- If a destination (prefix) is received by more than one BGP session, whether on the same Cloud Router, or on different Cloud Routers, Google Cloud _ignores_ any next hops that have an associated AS path prepending. The next hop of each custom dynamic route created in the VPC network is a next hop whose BGP session does _not_ use AS path prepending. If multiple Cloud Routers are involved, it does not matter whether the Cloud Routers are in the same or different regions.
In all situations, whether one or more custom dynamic routes are created depends on the dynamic routing mode of the VPC network.
For the most consistent results, do not use AS path prepending. Instead, configure the MED value.
On a multi-NIC VM, each NIC gets different routes
This is the expected behavior. You must configure each network interface (NIC) for a multi-NIC VM in a unique VPC network. Each Cloud Router creates custom dynamic routes in one VPC network. Thus, the routes learned by one Cloud Router are only applicable to one network interface of a multi-NIC VM. Packets sent from a VM's network interface use only the routes applicable to the VPC network for that interface.
Traffic is being routed asymmetrically
Traffic is routed asymmetrically when ingress and egress traffic use different paths. For example, you might have two Cloud VPN tunnels. Egress traffic from your VPC network might use the first tunnel, while ingress traffic into your VPC network might use the second tunnel.
Asymmetric routing happens when the preferred path advertised by your on-premises router and Cloud Router don't align. For ingress traffic into your VPC network, use Cloud Router to configure advertised route priorities. For more information, see Best path for egress traffic from Google Cloud to your on-premises network.
For egress traffic out of your VPC network, check your on-premises router's local preference or MED values.
The default route (0.0.0.0/0) is sending traffic to the internet gateway
When you create a VPC network, Google Cloud automatically
creates a default route with a
1000 whose next hop is the default internet gateway.

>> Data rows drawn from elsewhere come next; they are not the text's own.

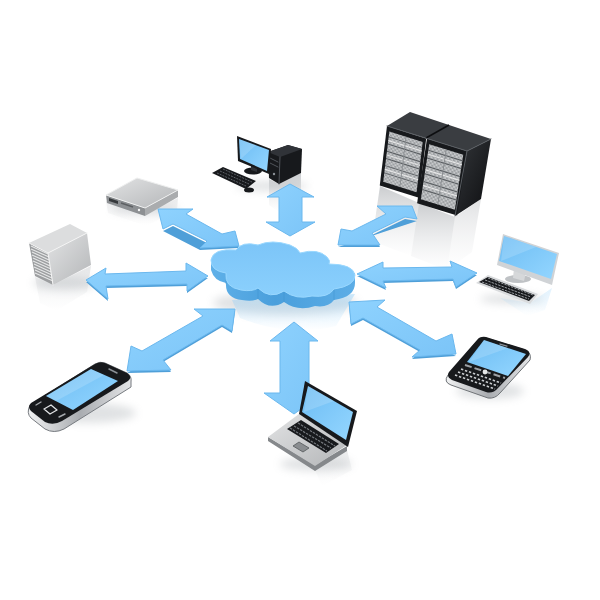
<!DOCTYPE html>
<html lang="en">
<head>
<meta charset="utf-8">
<title>Cloud network</title>
<style>
:root{--sky:#84cbfb;--sky-edge:#56a9e2;--ink:#17191c;--ink-soft:#303338;--steel:#c9cbcd;--paper:#fff}
html,body{margin:0;width:600px;height:600px;overflow:hidden;background:var(--paper)}
svg{display:block}
.arrow{fill:url(#arrow-fill);stroke:#6bb8ee;stroke-width:1;stroke-linejoin:round}
.arrow-depth{fill:#4f9fd8}
.ink{fill:var(--ink)}
.soft{fill:var(--ink-soft)}
.steel{fill:var(--steel)}
.screen{fill:url(#screen-fill)}
.glare{fill:#fff;opacity:.16}
.line{fill:none;stroke-linecap:round;stroke-linejoin:round}
</style>
</head>
<body>
<svg width="600" height="600" viewBox="0 0 600 600" role="img" aria-label="Computers, phones and servers joined to a blue cloud by arrows">
<defs>
<linearGradient id="arrow-fill" x1="0" y1="0" x2="1" y2="1"><stop offset="0" stop-color="#8ed2fe"/><stop offset="1" stop-color="#7bc4f7"/></linearGradient>
<linearGradient id="screen-fill" x1="0" y1="0" x2="1" y2="1"><stop offset="0" stop-color="#6cbcf3"/><stop offset="1" stop-color="#94d6ff"/></linearGradient>
<linearGradient id="cloud-side" x1="0" y1="0" x2="1" y2="0"><stop offset="0" stop-color="#5fb0e8"/><stop offset=".45" stop-color="#4a9fdc"/><stop offset="1" stop-color="#5cade6"/></linearGradient>
<linearGradient id="cloud-top" x1="0" y1="0" x2="0" y2="1"><stop offset="0" stop-color="#7cc5f8"/><stop offset="1" stop-color="#8bd0fd"/></linearGradient>
<linearGradient id="reflect" x1="0" y1="0" x2="0" y2="1"><stop offset="0" stop-color="#777c82" stop-opacity=".38"/><stop offset="1" stop-color="#b5babf" stop-opacity="0"/></linearGradient>
<linearGradient id="reflect-blue" x1="0" y1="0" x2="0" y2="1"><stop offset="0" stop-color="#84cbfb" stop-opacity=".4"/><stop offset="1" stop-color="#84cbfb" stop-opacity="0"/></linearGradient>
<linearGradient id="rack-side" x1="0" y1="0" x2="1" y2="1"><stop offset="0" stop-color="#34373b"/><stop offset="1" stop-color="#0c0d0f"/></linearGradient>
<linearGradient id="metal" x1="0" y1="0" x2="1" y2="1"><stop offset="0" stop-color="#e2e3e4"/><stop offset="1" stop-color="#b4b6b8"/></linearGradient>
<linearGradient id="chrome" x1="0" y1="0" x2="1" y2="0"><stop offset="0" stop-color="#f1f2f3"/><stop offset=".5" stop-color="#a9acb0"/><stop offset="1" stop-color="#e4e5e7"/></linearGradient>
<pattern id="mesh" width="4" height="4" patternUnits="userSpaceOnUse"><rect width="4" height="4" fill="#c6c8ca"/><path d="M0 1h2M2 3h2" stroke="#75797d"/></pattern>
<filter id="blur" x="-30%" y="-50%" width="160%" height="200%"><feGaussianBlur stdDeviation="4"/></filter>
<g id="rack-face">
<rect class="ink" width="40" height="66"/>
<rect x="3" y="5" width="34" height="56" fill="url(#mesh)"/>
<path d="M3 11h34M3 19h34M3 27h34M3 35h34M3 43h34M3 51h34" stroke="#55595d"/>
<path d="M3 15h34M3 31h34M3 47h34" stroke="#ececec"/>
<path d="M20 5v56" stroke="#85898c" stroke-width=".8"/>
</g>
</defs>

<rect width="600" height="600" fill="var(--paper)"/>

<g id="floor-shadows" filter="url(#blur)" fill="#9aa0a6" opacity=".3">
<ellipse cx="285" cy="303" rx="72" ry="12"/>
<ellipse cx="65" cy="283" rx="32" ry="7"/>
<ellipse cx="145" cy="209" rx="34" ry="5"/>
<ellipse cx="88" cy="413" rx="48" ry="10"/>
<ellipse cx="316" cy="464" rx="36" ry="7"/>
<ellipse cx="490" cy="391" rx="34" ry="8"/>
<ellipse cx="512" cy="299" rx="32" ry="5"/>
<ellipse cx="272" cy="186" rx="36" ry="5"/>
</g>

<g id="reflections">
<polygon points="380,186 419,203 411,256 372,241" fill="url(#reflect)"/>
<polygon points="419,203 455,217 447,270 411,256" fill="url(#reflect)"/>
<polygon points="455,217 481,199 472,252 447,270" fill="url(#reflect)" opacity=".6"/>
<polygon points="269,179 279,184 301,173 301,200 279,212 269,205" fill="url(#reflect)"/>
<polygon points="35,277 53,285 91,266 87,292 56,311 40,303" fill="url(#reflect)" opacity=".5"/>
<polygon points="106,201 145,214 178,198 177,210 146,226 108,213" fill="url(#reflect)" opacity=".4"/>
<polygon points="500,298 530,303 552,288 545,310 527,316" fill="url(#reflect-blue)" opacity=".6"/>
<polygon points="315,470 347,450 352,470 322,486" fill="url(#reflect)" opacity=".4"/>
<path d="M232 300L355 294L336 326Q290 338 240 318Z" fill="url(#reflect-blue)"/>
</g>

<g id="server-racks">
<polygon points="387,126 410,112 491,139 467,151" fill="#3a3d41"/>
<path d="M426 138L449 125" stroke="#0d0e10" stroke-width="1.5"/>
<polygon points="467,151 491,139 481,199 455,216" fill="url(#rack-side)"/>
<use href="#rack-face" transform="matrix(.98 .31 -.11 .9 387 126)"/>
<use href="#rack-face" transform="matrix(1 .31 -.15 .98 427 138.5)"/>
<path class="line" d="M387 126L467 151L491 139M467 151L455 216" stroke="#595d62"/>
</g>

<g id="arrows">
<g class="arrow-depth" transform="translate(0 2)">
<polygon points="338,245 380,245 372,233 405,217 417,219"/>
<polygon points="200,248 239,246 235,231 207,241 173,224 163,229"/>
<polygon points="86,280 108,299 106,286 187,284 187,291 208,276"/>
<polygon points="357,274 386,288 383,281 453,279 456,287 477,273"/>
<polygon points="127,371 171,370 163,360 222,325 232,331 235,309"/>
<polygon points="349,302 351,324 363,318 420,350 412,357 456,354"/>
</g>
<polygon class="arrow" points="290,184 314,197 302,197 302,222 315,222 290,236 266,222 279,222 279,197 267,197"/>
<polygon class="arrow" points="377,206 412,206 417,219 405,217 372,233 380,245 338,245 341,229 352,231 386,214"/>
<polygon class="arrow" points="158,209 193,209 186,214 222,234 235,231 239,246 200,248 207,241 173,224 163,229"/>
<polygon class="arrow" points="86,280 106,268 105,274 186,271 186,263 208,276 187,291 187,284 106,286 108,299"/>
<polygon class="arrow" points="357,274 383,262 383,268 452,267 450,261 477,273 456,287 453,279 383,281 386,288"/>
<polygon class="arrow" points="194,309 235,309 232,331 222,325 163,360 171,370 127,371 131,346 142,351 203,316"/>
<polygon class="arrow" points="294,322 318,341 309,341 309,393 324,393 294,414 264,393 280,393 280,341 270,341"/>
<polygon class="arrow" points="349,302 385,300 377,307 436,341 452,334 456,354 412,357 420,350 363,318 351,324"/>
</g>

<g id="cloud">
<path d="M211 259V270Q214 281 226 283Q225 298 242 300Q252 302 258 299Q270 311 284 302Q298 312 315 306Q328 308 334 300Q355 297 355 283V273Z" fill="url(#cloud-side)"/>
<path d="M226 273V284M258 288V299M284 291V302M334 289V300" stroke="#3f90cd" opacity=".5"/>
<path d="M236 250Q242 241 258 245Q272 239 290 245Q298 248 300 253Q318 248 327 257Q331 261 329 264Q353 264 355 275Q355 286 334 289Q328 298 312 296Q296 300 284 291Q270 300 258 288Q252 292 241 290Q224 287 226 273Q211 271 211 260Q213 248 236 250Z" fill="url(#cloud-top)" stroke="#9ad8ff"/>
</g>

<g id="desktop-computer">
<polygon class="ink" points="268,152 288,145 302,149 301,173 279,184 269,178"/>
<polygon class="soft" points="268,152 288,145 302,149 280,157"/>
<path class="line" d="M280 157L279 184M270 158l8 4M270 163l8 4" stroke="#50545a"/>
<circle cx="274" cy="174" r="1.2" fill="#8b9096"/>
<ellipse class="ink" cx="253" cy="171" rx="9" ry="3.5"/>
<polygon class="soft" points="251,163 257,166 257,172 251,170"/>
<polygon class="ink" points="237,136 271,149 269,174 238,161"/>
<polygon class="screen" points="239,139 269,150 267,171 240,159"/>
<polygon class="glare" points="239,139 256,145 241,159"/>
<polygon class="ink" points="212,173 223,167 256,181 246,189"/>
<path d="M217 173L246 186M220 171L249 184M223 169L252 182" stroke="#5c6066" stroke-dasharray="2 1"/>
<ellipse class="ink" cx="249" cy="190" rx="5" ry="2.5"/>
</g>

<g id="router">
<polygon points="106,195 145,208 145,216 107,203" fill="#8d9093"/>
<polygon points="145,208 178,190 178,197 145,216" fill="#aaacae"/>
<polygon points="106,195 137,178 178,190 145,208" fill="url(#metal)" stroke="#eeefef"/>
<polygon points="109,198 118,201 118,204 109,201" fill="#36393c"/>
<path d="M121 203l12 4" stroke="#5d6063" stroke-width="1.5"/>
<circle cx="139" cy="210" r="1.2" fill="#f5f5f5"/>
</g>

<g id="tower-server">
<polygon points="29,243 70,224 87,233 48,253" fill="#dcddde"/>
<polygon points="48,253 87,233 91,265 53,285" fill="url(#metal)"/>
<polygon points="29,243 48,253 53,285 35,276" fill="#9c9ea0"/>
<path d="M31 246L48 254M31 249L49 257M32 252L49 260M32 255L50 263M33 258L50 266M33 261L51 269M34 264L51 272M34 267L52 275M35 270L52 278M35 273L53 281" stroke="#e5e6e6" stroke-width="1.2"/>
<path class="line" d="M29 243L48 253L87 233M48 253L53 285" stroke="#f4f4f4"/>
</g>

<g id="all-in-one">
<ellipse cx="518" cy="279" rx="13" ry="4" fill="#bfc2c5"/>
<polygon points="514,268 526,272 524,281 513,278" fill="#d6d8da"/>
<polygon points="503,234 559,253 552,285 497,265" fill="#d0d3d6"/>
<polygon class="screen" points="504,236 557,254 551,279 499,261"/>
<polygon class="glare" points="504,236 536,247 501,261"/>
<polygon points="476,283 488,275 538,294 530,304" fill="#d9dbdd"/>
<polygon class="ink" points="479,282 488,277 535,295 529,301"/>
<path d="M482 282L529 299M485 280L531 297M488 278L533 295" stroke="#989ca0" stroke-dasharray="2.5 1"/>
</g>

<g id="touch-phone">
<path d="M30 405L95 364Q100 361 105 363L127 373Q132 376 131 382V387L64 429Q54 434 45 429L31 418Q26 413 30 405Z" fill="url(#chrome)" stroke="#777b80"/>
<path class="ink" d="M31 403L95 364Q100 361 105 363L127 373Q133 377 128 381L62 421Q53 426 45 422L31 411Q27 407 31 403Z"/>
<polygon class="screen" points="46,396 91,369 118,381 73,410"/>
<polygon class="glare" points="46,396 91,369 104,375 56,401"/>
<path class="line" d="M109 369l8 4" stroke="#8b9096" stroke-width="1.5"/>
<polygon class="line" points="44,409 51,405 57,410 50,414" stroke="#e0e2e4" stroke-width="1.3"/>
<path class="line" d="M36 405l5-3M59 417l6-3" stroke="#a4a8ac" stroke-width="1.4"/>
</g>

<g id="laptop">
<polygon points="268,437 315,465 347,446 347,451 315,471 268,441" fill="#85888b"/>
<polygon points="268,437 299,414 347,445 315,466" fill="url(#metal)"/>
<polygon class="ink" points="287,429 301,420 339,444 326,453"/>
<path d="M290 428L327 451M294 426L331 448M298 423L335 446" stroke="#72767b" stroke-width="1.2" stroke-dasharray="2.5 1"/>
<polygon points="293,446 299,442 309,448 303,452" fill="#8a8d90" stroke="#55585b" stroke-width=".8"/>
<polygon class="ink" points="305,381 357,411 348,447 299,414"/>
<polygon class="screen" points="308,386 353,412 346,440 302,412"/>
<polygon class="glare" points="308,386 334,401 304,412"/>
</g>

<g id="keyboard-phone">
<path d="M448 375L477 341Q480 337 486 338L525 350Q532 353 530 360L500 393Q495 399 488 398L451 385Q443 382 448 375Z" fill="url(#chrome)" stroke="#6f7377"/>
<path class="ink" d="M449 372L477 340Q480 336 486 337L525 349Q532 352 528 357L498 388Q493 394 486 392L452 380Q446 377 449 372Z"/>
<polygon class="screen" points="484,340 526,354 508,376 467,362"/>
<polygon class="glare" points="484,340 508,348 469,362"/>
<path d="M465 365L505 378" stroke="#9da1a5" stroke-width="2" stroke-dasharray="7 3"/>
<circle cx="485" cy="372" r="2.4" fill="#e5e7e8"/>
<path d="M461 369L501 383M458 372L498 386M455 375L495 389" stroke="#c8cbce" stroke-width="1.6" stroke-dasharray="2.4 1.8"/>
<path class="line" d="M500 344l7 2" stroke="#8b9096" stroke-width="1.3"/>
</g>
</svg>
</body>
</html>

Routes with a next hop of the default internet gateway can only be used by VMs that meet internet access requirements.
Using routes with a next hop of the default internet gateway is also required to access Google APIs and services. For example, when using Private Google Access.
The following examples describe situations that can cause traffic to the internet or to Google APIs and services to be blocked:
- If you delete the automatically-created default route (the route with a next hop of the default internet gateway)
- If you replace the automatically-created default route and the next hop of the replacement route is different from the default internet gateway
- If a Cloud Router learns a route with destination
0.0.0.0/0that has a higher priority than the automatically-created default route.
The next hop isn't clear
See Applicability and order in the VPC Routes documentation to learn how Google Cloud's route selection algorithm works.